**RECORDS FOR THE TASK:**
------------
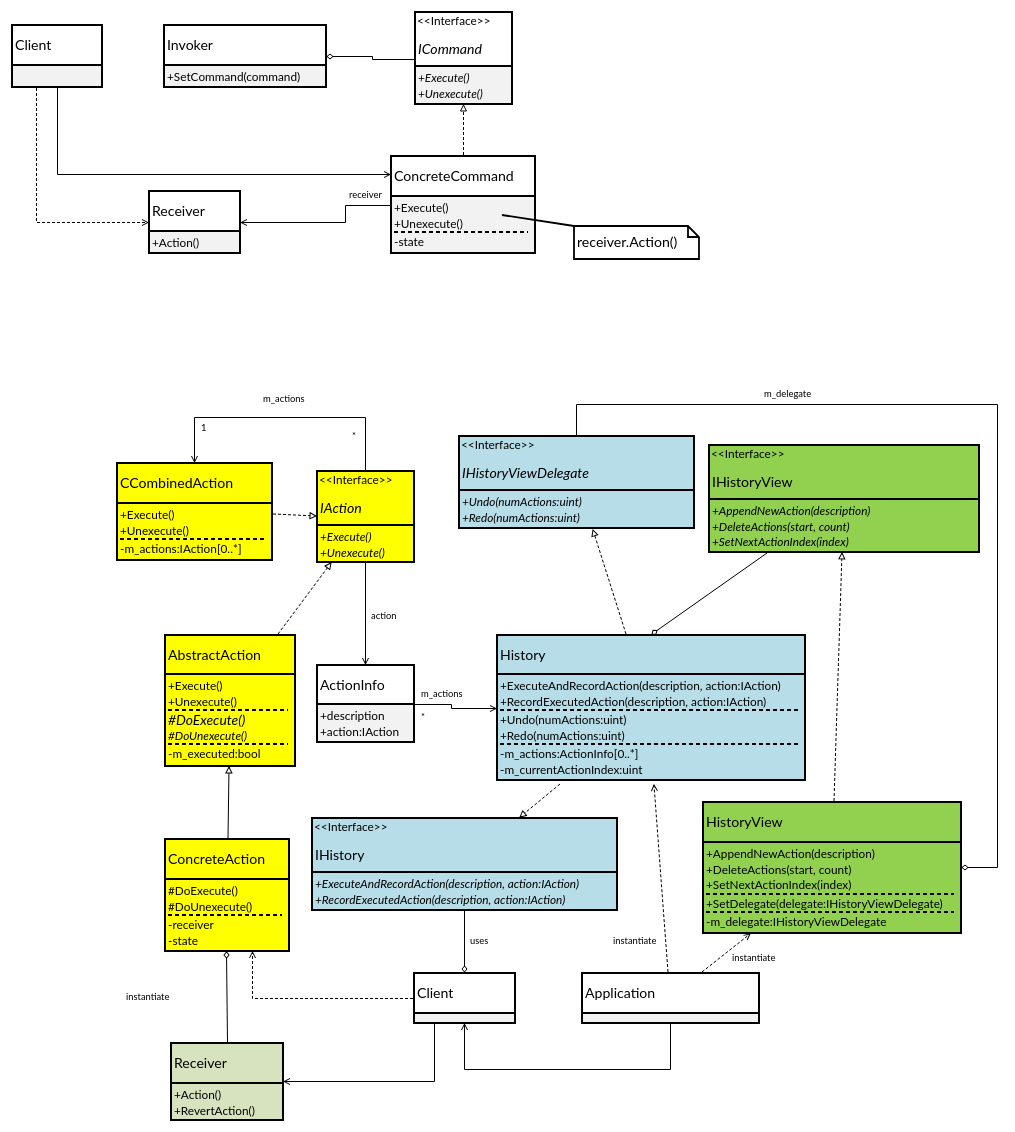
<!DOCTYPE html>
<html lang="en">
<head>
<meta charset="utf-8">
<title>Command pattern class diagram</title>
<style>
:root {
  --ink: #000;
  --paper: #fff;
  --mist: #f2f2f2;
  --yellow: #ffff00;
  --blue: #b7dde8;
  --green: #92d050;
  --olive: #d7e3bf;
}
* { box-sizing: border-box; margin: 0; padding: 0; }
html, body { width: 1015px; height: 1132px; overflow: hidden; background: var(--paper); }
body { font-family: Lato, "Open Sans", sans-serif; color: var(--ink); }
.diagram { position: relative; width: 1015px; height: 1132px; overflow: hidden; }
.connectors { position: absolute; inset: 0; }

.class {
  position: absolute;
  display: flex;
  flex-direction: column;
  border: 2px solid var(--ink);
  background: var(--head, var(--paper));
  white-space: nowrap;
}
.class header {
  flex: none;
  height: 40px;
  display: flex;
  flex-direction: column;
  justify-content: center;
  border-bottom: 2px solid var(--ink);
}
.class h2 { margin-left: 2px; font-size: 14.1px; font-weight: 400; line-height: 20px; }
.class.interface header { height: 54px; justify-content: flex-start; }
.interface header p { margin: 0 0 2px 1px; font-size: 11.8px; line-height: 16px; }
.interface h2 { line-height: 36px; }
.members { flex: 1; padding: 3px 0 0 2px; background: var(--body, var(--mist)); }
.members ul { list-style: none; font-size: 11.8px; line-height: 15.5px; }
.members ul + ul { padding-top: 3px; background: repeating-linear-gradient(90deg, var(--ink) 0 4px, transparent 4px 7px) 0 0 / calc(100% - 6px) 2px no-repeat; }
.abstract { font-style: italic; }
.members .large { font-size: 13.9px; }

.yellow { --head: var(--yellow); --body: var(--yellow); }
.blue { --head: var(--blue); --body: var(--blue); }
.green { --head: var(--green); --body: var(--green); }
.olive { --head: var(--olive); --body: var(--olive); }

#client { left: 11px; top: 24px; width: 92px; height: 64px; }
#invoker { left: 163px; top: 24px; width: 164px; height: 64px; }
#icommand { left: 414px; top: 11px; width: 99px; height: 94px; }
#concrete-command { left: 390px; top: 155px; width: 146px; height: 99px; }
#receiver { left: 148px; top: 190px; width: 93px; height: 64px; }
#combined-action { left: 116px; top: 462px; width: 157px; height: 99px; }
#iaction { left: 316px; top: 470px; width: 99px; height: 93px; }
#view-delegate { left: 458px; top: 435px; width: 237px; height: 94px; }
#ihistory-view { left: 708px; top: 444px; width: 272px; height: 109px; }
#abstract-action { left: 164px; top: 634px; width: 132px; height: 133px; }
#action-info { left: 316px; top: 664px; width: 99px; height: 79px; }
#history { left: 496px; top: 634px; width: 310px; height: 147px; }
#abstract-action header, #action-info header, #history header { height: 39px; }
#ihistory { left: 311px; top: 817px; width: 307px; height: 94px; }
#concrete-action { left: 164px; top: 838px; width: 126px; height: 114px; }
#history-view { left: 702px; top: 801px; width: 260px; height: 133px; }
#history-client { left: 413px; top: 972px; width: 103px; height: 52px; }
#application { left: 581px; top: 972px; width: 179px; height: 52px; }
#action-receiver { left: 170px; top: 1042px; width: 114px; height: 79px; }

.note { position: absolute; left: 577px; top: 232px; font-size: 14.1px; line-height: 20px; white-space: nowrap; }
.label { position: absolute; font-size: 9.4px; line-height: 14px; white-space: nowrap; }
</style>
</head>
<body>
<main class="diagram">

  <section class="class" id="client"><header><h2>Client</h2></header><div class="members"></div></section>
  <section class="class" id="invoker"><header><h2>Invoker</h2></header>
    <div class="members"><ul><li>+SetCommand(command)</li></ul></div></section>
  <section class="class interface" id="icommand"><header><p>&lt;&lt;Interface&gt;&gt;</p><h2 class="abstract">ICommand</h2></header>
    <div class="members abstract"><ul><li>+Execute()</li><li>+Unexecute()</li></ul></div></section>
  <section class="class" id="concrete-command"><header><h2>ConcreteCommand</h2></header>
    <div class="members"><ul><li>+Execute()</li><li>+Unexecute()</li></ul><ul><li>-state</li></ul></div></section>
  <section class="class" id="receiver"><header><h2>Receiver</h2></header>
    <div class="members"><ul><li>+Action()</li></ul></div></section>

  <section class="class yellow" id="combined-action"><header><h2>CCombinedAction</h2></header>
    <div class="members"><ul><li>+Execute()</li><li>+Unexecute()</li></ul><ul><li>-m_actions:IAction[0..*]</li></ul></div></section>
  <section class="class interface yellow" id="iaction"><header><p>&lt;&lt;Interface&gt;&gt;</p><h2 class="abstract">IAction</h2></header>
    <div class="members abstract"><ul><li>+Execute()</li><li>+Unexecute()</li></ul></div></section>
  <section class="class interface blue" id="view-delegate"><header><p>&lt;&lt;Interface&gt;&gt;</p><h2 class="abstract">IHistoryViewDelegate</h2></header>
    <div class="members abstract"><ul><li>+Undo(numActions:uint)</li><li>+Redo(numActions:uint)</li></ul></div></section>
  <section class="class interface green" id="ihistory-view"><header><p>&lt;&lt;Interface&gt;&gt;</p><h2>IHistoryView</h2></header>
    <div class="members abstract"><ul><li>+AppendNewAction(description)</li><li>+DeleteActions(start, count)</li><li>+SetNextActionIndex(index)</li></ul></div></section>
  <section class="class yellow" id="abstract-action"><header><h2>AbstractAction</h2></header>
    <div class="members"><ul><li>+Execute()</li><li>+Unexecute()</li></ul><ul class="abstract"><li class="large">#DoExecute()</li><li>#DoUnexecute()</li></ul><ul><li>-m_executed:bool</li></ul></div></section>
  <section class="class" id="action-info"><header><h2>ActionInfo</h2></header>
    <div class="members"><ul><li>+description</li><li>+action:IAction</li></ul></div></section>
  <section class="class blue" id="history"><header><h2>History</h2></header>
    <div class="members"><ul><li>+ExecuteAndRecordAction(description, action:IAction)</li><li>+RecordExecutedAction(description, action:IAction)</li></ul><ul><li>+Undo(numActions:uint)</li><li>+Redo(numActions:uint)</li></ul><ul><li>-m_actions:ActionInfo[0..*]</li><li>-m_currentActionIndex:uint</li></ul></div></section>
  <section class="class interface blue" id="ihistory"><header><p>&lt;&lt;Interface&gt;&gt;</p><h2>IHistory</h2></header>
    <div class="members abstract"><ul><li>+ExecuteAndRecordAction(description, action:IAction)</li><li>+RecordExecutedAction(description, action:IAction)</li></ul></div></section>
  <section class="class yellow" id="concrete-action"><header><h2>ConcreteAction</h2></header>
    <div class="members"><ul><li>#DoExecute()</li><li>#DoUnexecute()</li></ul><ul><li>-receiver</li><li>-state</li></ul></div></section>
  <section class="class green" id="history-view"><header><h2>HistoryView</h2></header>
    <div class="members"><ul><li>+AppendNewAction(description)</li><li>+DeleteActions(start, count)</li><li>+SetNextActionIndex(index)</li></ul><ul><li>+SetDelegate(delegate:IHistoryViewDelegate)</li></ul><ul><li>-m_delegate:IHistoryViewDelegate</li></ul></div></section>
  <section class="class" id="history-client"><header><h2>Client</h2></header><div class="members"></div></section>
  <section class="class" id="application"><header><h2>Application</h2></header><div class="members"></div></section>
  <section class="class olive" id="action-receiver"><header><h2>Receiver</h2></header>
    <div class="members"><ul><li>+Action()</li><li>+RevertAction()</li></ul></div></section>

  <svg class="connectors" width="1015" height="1132" viewBox="0 0 1015 1132" fill="none" stroke="#000" aria-hidden="true">
    <defs>
      <marker id="arrow" viewBox="0 0 8 8" refX="7" refY="4" markerWidth="8" markerHeight="8" markerUnits="userSpaceOnUse" orient="auto"><path d="M1 1L7 4L1 7" fill="none" stroke="#000"/></marker>
      <marker id="triangle" viewBox="0 0 8 8" refX="7" refY="4" markerWidth="8" markerHeight="8" markerUnits="userSpaceOnUse" orient="auto"><path d="M1 1L7 4L1 7Z" fill="#fff" stroke="#000"/></marker>
      <marker id="diamond" viewBox="0 0 8 8" refX="7" refY="4" markerWidth="8" markerHeight="8" markerUnits="userSpaceOnUse" orient="auto"><path d="M1 4L4 1.5L7 4L4 6.5Z" fill="#fff" stroke="#000"/></marker>
    </defs>
    <g id="associations">
      <path d="M57.5 88V174.5H390" marker-end="url(#arrow)"/>
      <path d="M391 205.5H345.5V222.5H241" marker-end="url(#arrow)"/>
      <path d="M365.5 470V417.5H194.5V462" marker-end="url(#arrow)"/>
      <path d="M365.5 563V664" marker-end="url(#arrow)"/>
      <path d="M415 704.5H451.5V708.5H496" marker-end="url(#arrow)"/>
      <path d="M434.5 1024V1081.5H284" marker-end="url(#arrow)"/>
      <path d="M670.5 1024V1069.5H464.5V1024" marker-end="url(#arrow)"/>
    </g>
    <g id="aggregations">
      <path d="M414 59.5H372.5V56.5H327" marker-end="url(#diamond)"/>
      <path d="M767 553L652 634" marker-end="url(#diamond)"/>
      <path d="M576.5 435V404.5H997.5V867.5H962" marker-end="url(#diamond)"/>
      <path d="M464.5 911V972" marker-end="url(#diamond)"/>
      <path d="M227.5 1042L226.5 952" marker-end="url(#diamond)"/>
    </g>
    <g id="dependencies" stroke-dasharray="3 2">
      <path d="M36.5 88V222.5H148" marker-end="url(#arrow)"/>
      <path d="M668 972L654 785" marker-end="url(#arrow)"/>
      <path d="M702 972L750 934" marker-end="url(#arrow)"/>
      <path d="M413 998.5H252.5V952" marker-end="url(#arrow)"/>
    </g>
    <g id="realizations">
      <g stroke-dasharray="3 2">
        <path d="M463.5 155V105" marker-end="url(#triangle)"/>
        <path d="M273 514L316 516" marker-end="url(#triangle)"/>
        <path d="M278 634L331 563" marker-end="url(#triangle)"/>
        <path d="M626 634L593 530" marker-end="url(#triangle)"/>
        <path d="M834 801L842 553" marker-end="url(#triangle)"/>
        <path d="M560 784L520 817" marker-end="url(#triangle)"/>
      </g>
      <path d="M228 838L229 767" marker-end="url(#triangle)"/>
    </g>
    <g id="note-shape" stroke-width="1.8">
      <path d="M502 215L574 226"/>
      <path d="M574 226H688L699 237V259H574Z" fill="#fff"/>
      <path d="M688 226V237H699"/>
    </g>
  </svg>

  <p class="note">receiver.Action()</p>
  <span class="label" style="left:349px;top:188px">receiver</span>
  <span class="label" style="left:263px;top:392px">m_actions</span>
  <span class="label" style="left:201px;top:421px">1</span>
  <span class="label" style="left:352px;top:429px">*</span>
  <span class="label" style="left:371px;top:609px">action</span>
  <span class="label" style="left:421px;top:687px">m_actions</span>
  <span class="label" style="left:421px;top:710px">*</span>
  <span class="label" style="left:764px;top:387px">m_delegate</span>
  <span class="label" style="left:613px;top:934px">instantiate</span>
  <span class="label" style="left:470px;top:934px">uses</span>
  <span class="label" style="left:732px;top:951px">instantiate</span>
  <span class="label" style="left:126px;top:990px">instantiate</span>
</main>
</body>
</html>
------------
**DIRECTIONS:** Take each line in the listing that has the word "body" and copy it.

**RESULT OF THE TASK:**
html, body { width: 1015px; height: 1132px; overflow: hidden; background: var(--paper); }
body { font-family: Lato, "Open Sans", sans-serif; color: var(--ink); }
.members { flex: 1; padding: 3px 0 0 2px; background: var(--body, var(--mist)); }
.yellow { --head: var(--yellow); --body: var(--yellow); }
.blue { --head: var(--blue); --body: var(--blue); }
.green { --head: var(--green); --body: var(--green); }
.olive { --head: var(--olive); --body: var(--olive); }
<body>
</body>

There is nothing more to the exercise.